August 27th, 2016 | Brieanna Fernandez
Let’s talk about the times we have pointed fingers and said, “I will never let someone hit me. How do women stay in situations like that?” How many have laughed thinking, “How could a man be a victim when he’s stronger, taller, and faster than her/him?” Let’s talk about it because there are people around us in domestic (DV) or intimate partner violence (IPV) situations and think, “It’s not abuse because they never hit me.”
I want you to think back to your childhood and remember that old saying, “Sticks and Stones can break my bones, but words will never hurt me”? As a society, we begin raising our children to believe that as long as the pain is not physical it cannot be damaging. At some time in our lives, we have been called a name or been in a conversation where the words someone spoke did, in fact, hurt our feelings. Imagine what you felt and magnify that by thousands of words inconsistent, yet unpredictable patterns that are aimed like daggers at a person’s self-esteem.
The law has assisted in our society’s beliefs that DV or IPV is only a physical act because those are things that are punishable because they can produce visible proof. For the purpose of this article, DV is any behavior coercive or assaultive that include the following: sexual, physical, psychological acts or economic coercion that a partner or family member will use to gain power in a relationship. IPV will be defined as any of the mentioned acts occurring among former or current intimate partners for the same purpose of gaining power.
How do you measure emotional or psychological damage is the question the courts and lawmakers have asked countless times before. The emotional and psychological damage can be measured and is proven in research done on children who have witnessed DV or IPV in their lives. Many become survivors or perpetrators because of the culture within their home. When the situations are not dealt with because the law does not protect what is not physical.
DV and IPV are present in every race, religion, ethnicity, sexual orientation, age group and economic status. It does not discriminate or have prejudices. The culture of the survivors home, family and individuality shapes how they will view domestic violence. The reason for this is because every culture condones domestic violence, while still trying to prevent it from happening.
We, as a society, make the mistake of labeling who can and cannot be a survivor or perpetrator. The only thing that is common for all batterers is the use of tactics to gain and maintain power and control over their partner. Generally, perpetrators are good upstanding citizens only invoking violence and torment against their partner behind closed doors. Normally, we label men as the batterers because of what we see physically.
This dominant perspective gives the imagine that a man could never be a survivor of domestic violence or intimate partner violence. We have created a stigma because of the idea that DV and IPV are physical. Partners can use children to take sides, threaten to take custody or physically or emotionally neglect children to gain control and manipulate their partner. To do this a perpetrator does not need to be bigger or stronger.
So why do women and men stay in these situations? It is simple. Someone has taken control of their lives, whether it be fear, shame, low self-esteem, limited resources, little support or a combination of things. The lines are blurred when it comes to identifying what is abusive.

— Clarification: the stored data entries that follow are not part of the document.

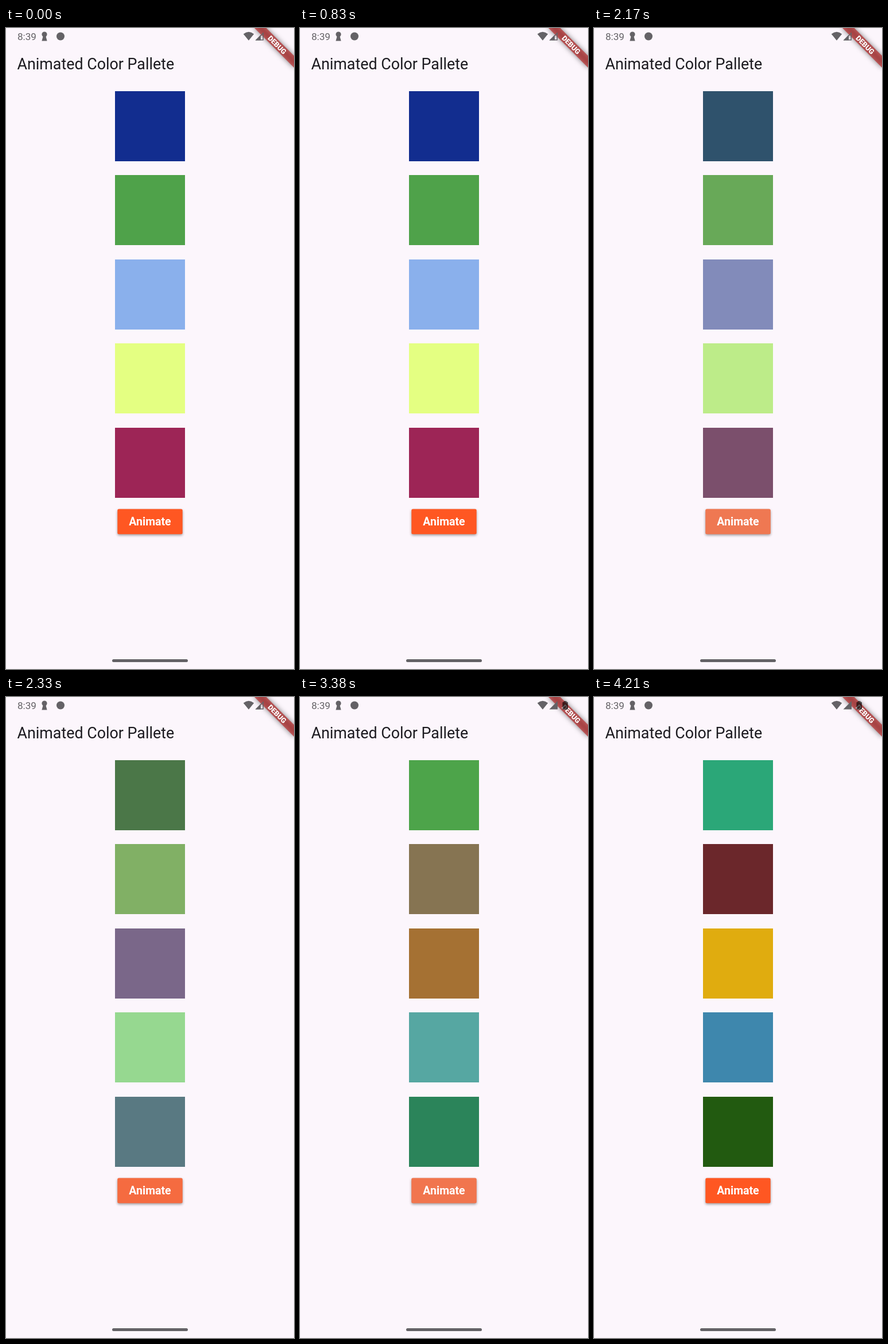
These frames come from a looping animation (502x1116 px, 4250 ms). An HTML page with a canvas:

```html
<!DOCTYPE html>
<html lang="en">
<head>
<meta charset="utf-8">
<title>Animated Color Pallete</title>
<style>
  html, body { margin: 0; width: 100%; height: 100%; overflow: hidden; background: #fcf6fc; }
  canvas { display: block; width: 502px; height: 1116px; }
</style>
</head>
<body>
<canvas id="stage" width="502" height="1116"></canvas>
<script>
const ctx = document.getElementById('stage').getContext('2d');
const LOOP = 4250, FADE = 500;
const TAPS = [2010, 3148];
const STATUS_CHANGE = 2520;
const UNIT = 502 / 411.4; // logical pixel
const INK = '#646266';

const PALETTES = [
  ['#122d8f', '#4fa24a', '#8ab0ec', '#e4ff82', '#9d2556'],
  ['#6ba121', '#9db874', '#713e52', '#6bc398', '#33a89b'],
  ['#2ba778', '#6b272b', '#e0ac0f', '#3e87ad', '#225a10']
].map(row => row.map(hex => [1, 3, 5].map(i => parseInt(hex.substr(i, 2), 16))));

// Press overlay: [ms after tap, opacity]
const SPLASH = [[-100, 0], [0, 0.32], [160, 0.29], [235, 0.26], [515, 0]];

const clamp01 = v => Math.min(1, Math.max(0, v));
const mix = (a, b, p) => a.map((v, i) => v + (b[i] - v) * p);
const rgb = c => `rgb(${c.map(Math.round).join(',')})`;

function splashAlpha(dt) {
  for (let i = 1; i < SPLASH.length; i++) {
    const [t0, a0] = SPLASH[i - 1], [t1, a1] = SPLASH[i];
    if (dt >= t0 && dt < t1) return a0 + (a1 - a0) * (dt - t0) / (t1 - t0);
  }
  return 0;
}

function text(str, x, y, size, weight, color, align = 'left') {
  ctx.font = `${weight} ${size}px Roboto, sans-serif`;
  ctx.textAlign = align;
  ctx.fillStyle = color;
  ctx.fillText(str, x, y);
}

function shape(points, color) {
  ctx.beginPath();
  points.forEach(([x, y]) => ctx.lineTo(x, y));
  ctx.closePath();
  ctx.fillStyle = color;
  ctx.fill();
}

function disc(x, y, r, color) {
  ctx.beginPath();
  ctx.arc(x, y, r, 0, Math.PI * 2);
  ctx.fillStyle = color;
  ctx.fill();
}

function pill(x, y, w, h, r, color) {
  ctx.beginPath();
  ctx.roundRect(x, y, w, h, r);
  ctx.fillStyle = color;
  ctx.fill();
}

function drawBanner() {
  const s = UNIT;
  ctx.save();
  ctx.translate(502, 0);
  ctx.rotate(Math.PI / 4);
  ctx.filter = 'blur(4.8px)';
  ctx.fillStyle = 'rgba(0,0,0,0.5)';
  ctx.fillRect(-40 * s, 28 * s, 80 * s, 12 * s);
  ctx.filter = 'none';
  ctx.fillStyle = 'rgba(183,28,28,0.627)';
  ctx.fillRect(-40 * s, 28 * s, 80 * s, 12 * s);
  text('DEBUG', 0, 34 * s + 4.4, 10.2 * s, 900, '#fff', 'center');
  ctx.restore();
}

function drawStatus(charged) {
  text('8:39', 20, 20.5, 17.1, 400, INK);

  // keyhole
  disc(67, 11, 4.6, INK);
  shape([[65, 13], [69, 13], [71.6, 22.5], [62.4, 22.5]], INK);

  disc(95, 14.5, 7, INK);

  // wifi fan
  ctx.beginPath();
  ctx.moveTo(423, 21.8);
  ctx.lineTo(413.8, 10.4);
  ctx.quadraticCurveTo(423, 3.2, 432.2, 10.4);
  ctx.closePath();
  ctx.fillStyle = INK;
  ctx.fill();

  // signal
  if (charged) {
    shape([[434.5, 21.5], [449, 21.5], [449, 7]], INK);
    pill(457.5, 8.5, 9.5, 13.5, 1.5, 'rgba(0,0,0,0.65)');
    ctx.fillRect(460, 7, 4.5, 1.5);
  } else {
    shape([[434.5, 21.5], [444, 21.5], [444, 12]], INK);
    ctx.beginPath();
    ctx.moveTo(436.5, 20.8);
    ctx.lineTo(448.3, 20.8);
    ctx.lineTo(448.3, 9);
    ctx.closePath();
    ctx.strokeStyle = INK;
    ctx.lineWidth = 1.4;
    ctx.stroke();
  }
}

function drawButton(alpha) {
  const box = [194.3, 837.6, 113.4, 43.6, 2.5];
  ctx.save();
  ctx.shadowColor = 'rgba(0,0,0,0.38)';
  ctx.shadowBlur = 4.5;
  ctx.shadowOffsetY = 2;
  pill(...box, '#ff5722');
  ctx.restore();
  if (alpha > 0) pill(...box, `rgba(200,200,200,${alpha})`);
  text('Animate', 251, 866, 16 * UNIT, 700, '#fff', 'center');
}

function draw(t) {
  ctx.fillStyle = '#fcf6fc';
  ctx.fillRect(0, 0, 502, 1116);

  text('Animated Color Pallete', 19.5, 72, 22 * UNIT, 400, '#1c1b20');

  const [p, q] = TAPS.map(tap => clamp01((t - tap) / FADE));
  for (let i = 0; i < 5; i++) {
    const color = mix(mix(PALETTES[0][i], PALETTES[1][i], p), PALETTES[2][i], q);
    ctx.fillStyle = rgb(color);
    ctx.fillRect(190, Math.round(109.8 + i * 146.48), 122, 122);
  }

  drawButton(Math.max(...TAPS.map(tap => splashAlpha(t - tap))));
  drawBanner();
  drawStatus(t >= STATUS_CHANGE);
  pill(185, 1099, 132, 5, 2.5, INK);
}

function tick() {
  draw(performance.now() % LOOP);
  requestAnimationFrame(tick);
}
tick();
</script>
</body>
</html>
```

In situations of economic coercion, the survivor may not have access to money, car or phone. If there are children involved they have no means to escape when they feel they cannot provide a shelter for the children. When a perpetrator is the only way in and out of the home or the bank account it can be hard for the survivor to make a plan to leave.

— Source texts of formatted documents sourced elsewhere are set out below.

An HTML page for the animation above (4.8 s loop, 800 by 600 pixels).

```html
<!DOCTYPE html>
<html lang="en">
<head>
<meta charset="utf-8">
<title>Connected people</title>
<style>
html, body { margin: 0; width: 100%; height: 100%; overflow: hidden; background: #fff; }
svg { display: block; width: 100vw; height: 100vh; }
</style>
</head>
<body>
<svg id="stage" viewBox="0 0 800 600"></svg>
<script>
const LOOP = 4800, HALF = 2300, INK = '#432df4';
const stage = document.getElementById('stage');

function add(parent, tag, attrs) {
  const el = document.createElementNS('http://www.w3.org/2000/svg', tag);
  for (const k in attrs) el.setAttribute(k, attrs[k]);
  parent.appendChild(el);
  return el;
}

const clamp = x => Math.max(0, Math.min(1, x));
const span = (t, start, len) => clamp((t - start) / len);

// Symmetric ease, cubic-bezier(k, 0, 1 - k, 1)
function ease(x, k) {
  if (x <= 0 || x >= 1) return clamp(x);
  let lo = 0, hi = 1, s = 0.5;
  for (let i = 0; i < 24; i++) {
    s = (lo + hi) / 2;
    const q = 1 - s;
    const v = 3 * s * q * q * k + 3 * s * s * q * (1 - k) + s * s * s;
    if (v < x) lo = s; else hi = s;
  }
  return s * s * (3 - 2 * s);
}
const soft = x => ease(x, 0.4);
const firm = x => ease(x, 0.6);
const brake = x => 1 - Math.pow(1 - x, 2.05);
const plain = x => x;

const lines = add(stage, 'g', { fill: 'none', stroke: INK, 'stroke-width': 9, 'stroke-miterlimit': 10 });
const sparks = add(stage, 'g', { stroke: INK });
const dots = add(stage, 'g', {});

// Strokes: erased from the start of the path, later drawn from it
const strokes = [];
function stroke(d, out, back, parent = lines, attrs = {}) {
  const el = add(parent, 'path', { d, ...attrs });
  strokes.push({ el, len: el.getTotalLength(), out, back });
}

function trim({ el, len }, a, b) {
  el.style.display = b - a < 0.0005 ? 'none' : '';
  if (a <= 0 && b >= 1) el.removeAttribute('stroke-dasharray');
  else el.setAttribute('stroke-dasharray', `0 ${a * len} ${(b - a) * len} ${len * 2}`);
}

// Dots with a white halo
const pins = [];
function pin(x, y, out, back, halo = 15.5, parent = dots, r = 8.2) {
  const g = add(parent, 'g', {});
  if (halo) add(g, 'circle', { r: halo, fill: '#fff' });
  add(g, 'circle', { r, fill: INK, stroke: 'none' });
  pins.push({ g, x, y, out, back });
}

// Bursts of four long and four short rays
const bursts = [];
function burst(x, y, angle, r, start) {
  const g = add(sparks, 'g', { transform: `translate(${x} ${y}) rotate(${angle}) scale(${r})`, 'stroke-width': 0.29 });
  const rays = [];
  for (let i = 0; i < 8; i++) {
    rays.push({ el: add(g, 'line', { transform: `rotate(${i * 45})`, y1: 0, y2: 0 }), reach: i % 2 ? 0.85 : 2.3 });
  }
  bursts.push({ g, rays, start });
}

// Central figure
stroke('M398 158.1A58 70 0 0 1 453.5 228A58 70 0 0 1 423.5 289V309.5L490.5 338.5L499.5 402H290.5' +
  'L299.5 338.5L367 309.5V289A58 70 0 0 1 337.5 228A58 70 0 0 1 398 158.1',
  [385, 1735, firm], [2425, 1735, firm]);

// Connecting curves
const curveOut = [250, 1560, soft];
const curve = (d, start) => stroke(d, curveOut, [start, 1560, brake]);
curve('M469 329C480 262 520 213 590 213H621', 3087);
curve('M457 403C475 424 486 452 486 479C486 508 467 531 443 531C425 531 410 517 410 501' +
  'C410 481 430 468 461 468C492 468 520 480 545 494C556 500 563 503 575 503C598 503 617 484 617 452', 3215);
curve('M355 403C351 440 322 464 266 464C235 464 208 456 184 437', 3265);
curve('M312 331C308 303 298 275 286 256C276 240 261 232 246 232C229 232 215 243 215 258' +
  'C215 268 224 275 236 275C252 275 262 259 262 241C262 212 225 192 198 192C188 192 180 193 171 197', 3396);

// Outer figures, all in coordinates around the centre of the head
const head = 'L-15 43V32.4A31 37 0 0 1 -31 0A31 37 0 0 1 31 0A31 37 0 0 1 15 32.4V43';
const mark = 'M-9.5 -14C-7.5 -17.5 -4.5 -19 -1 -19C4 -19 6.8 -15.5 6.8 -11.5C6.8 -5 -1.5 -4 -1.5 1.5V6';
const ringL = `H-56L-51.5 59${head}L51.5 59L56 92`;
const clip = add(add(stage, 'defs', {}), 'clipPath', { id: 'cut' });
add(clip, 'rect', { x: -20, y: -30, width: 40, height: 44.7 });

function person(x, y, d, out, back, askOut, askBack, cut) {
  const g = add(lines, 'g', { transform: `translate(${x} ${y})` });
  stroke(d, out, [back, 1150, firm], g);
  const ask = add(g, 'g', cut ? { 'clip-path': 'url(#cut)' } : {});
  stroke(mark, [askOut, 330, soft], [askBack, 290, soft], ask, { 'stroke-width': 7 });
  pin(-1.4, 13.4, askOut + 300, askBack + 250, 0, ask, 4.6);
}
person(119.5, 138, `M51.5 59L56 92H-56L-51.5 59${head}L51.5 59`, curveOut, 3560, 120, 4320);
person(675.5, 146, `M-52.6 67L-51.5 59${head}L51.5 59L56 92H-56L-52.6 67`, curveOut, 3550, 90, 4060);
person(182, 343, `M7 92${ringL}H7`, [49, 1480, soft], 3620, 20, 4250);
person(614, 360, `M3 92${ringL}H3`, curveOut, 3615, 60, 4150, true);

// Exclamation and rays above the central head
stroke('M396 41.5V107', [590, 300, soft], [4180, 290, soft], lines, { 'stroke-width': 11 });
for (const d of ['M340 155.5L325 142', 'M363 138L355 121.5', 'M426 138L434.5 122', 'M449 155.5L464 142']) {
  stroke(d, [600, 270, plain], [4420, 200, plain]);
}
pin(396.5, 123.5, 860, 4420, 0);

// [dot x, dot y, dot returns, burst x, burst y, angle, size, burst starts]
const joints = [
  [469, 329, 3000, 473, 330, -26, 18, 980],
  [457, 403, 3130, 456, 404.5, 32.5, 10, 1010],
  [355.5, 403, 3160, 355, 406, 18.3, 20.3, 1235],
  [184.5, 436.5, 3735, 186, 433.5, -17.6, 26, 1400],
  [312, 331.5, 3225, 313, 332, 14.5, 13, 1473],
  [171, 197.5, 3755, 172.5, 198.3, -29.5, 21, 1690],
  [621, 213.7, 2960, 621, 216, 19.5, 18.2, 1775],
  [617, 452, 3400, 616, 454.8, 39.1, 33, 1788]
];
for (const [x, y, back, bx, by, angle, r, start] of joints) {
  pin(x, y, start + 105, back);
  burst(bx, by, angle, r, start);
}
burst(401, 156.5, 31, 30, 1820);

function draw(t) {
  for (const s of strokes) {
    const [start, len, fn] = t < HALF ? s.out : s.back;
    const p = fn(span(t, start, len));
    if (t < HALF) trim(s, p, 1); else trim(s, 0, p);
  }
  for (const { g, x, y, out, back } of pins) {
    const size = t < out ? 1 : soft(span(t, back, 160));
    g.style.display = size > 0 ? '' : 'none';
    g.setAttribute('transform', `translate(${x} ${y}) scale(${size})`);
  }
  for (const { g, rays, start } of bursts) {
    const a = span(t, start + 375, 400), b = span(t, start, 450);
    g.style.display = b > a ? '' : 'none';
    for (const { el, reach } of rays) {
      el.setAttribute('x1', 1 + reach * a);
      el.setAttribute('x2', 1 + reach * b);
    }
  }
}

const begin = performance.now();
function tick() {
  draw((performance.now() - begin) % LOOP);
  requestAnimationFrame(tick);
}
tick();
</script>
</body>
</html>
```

In terms of verbal and psychological abuse, we tend to lose empathy for survivors because we think that a physical attack is so much worse. When a survivor is broken down mentally there can be serious mental effects such as posttraumatic stress disorder, anxiety and depression. Research has shown that almost half of survivors will experience name calling and humiliation by their perpetrator in DV and IPV cases.
Survivors, often, become isolated from family and friends because of the things they have said to protect themselves from further abuse and to protect their partner. You may ask yourself, how could someone protect their abuser? These relationships become complicated. Survivors may convince themselves that THEY are the reason the abuse has occurred, that it is not abuse at all and for many, they are confused because they love the perpetrator. Although we can see bruises, we cannot be a fly on the wall for what happens in the privacy of the homes of our survivors or the threats that are made against their lives, children, and family.
We as family and friends have to be able to put aside what society has taught us to break the cycles of abuse. We can add to the stress and victimization by blaming the survivor for the situation growing worse.
We need to learn to empower survivors. Let them know you are there to listen and keep their immediate needs in mind. Don’t judge the situation because each occurrence is different and unique. The survivor is the expert. They know what they can handle and who they are dealing with at home. Point out the strengths that they have! But most importantly take every situation seriously, without minimizing the threat.
Domestic Violence and Intimate Partner Violence is hard to predict because it can happen to anyone of us. 1 out of every 4 women and 1 out of every 7 men will be a victim. It is happening in your own family, circle of friends and among your coworkers. Help others identify that it is more than just physical. Because I bet that someone that will read this may be thinking it cannot be abuse BECAUSE THEY NEVER HIT ME.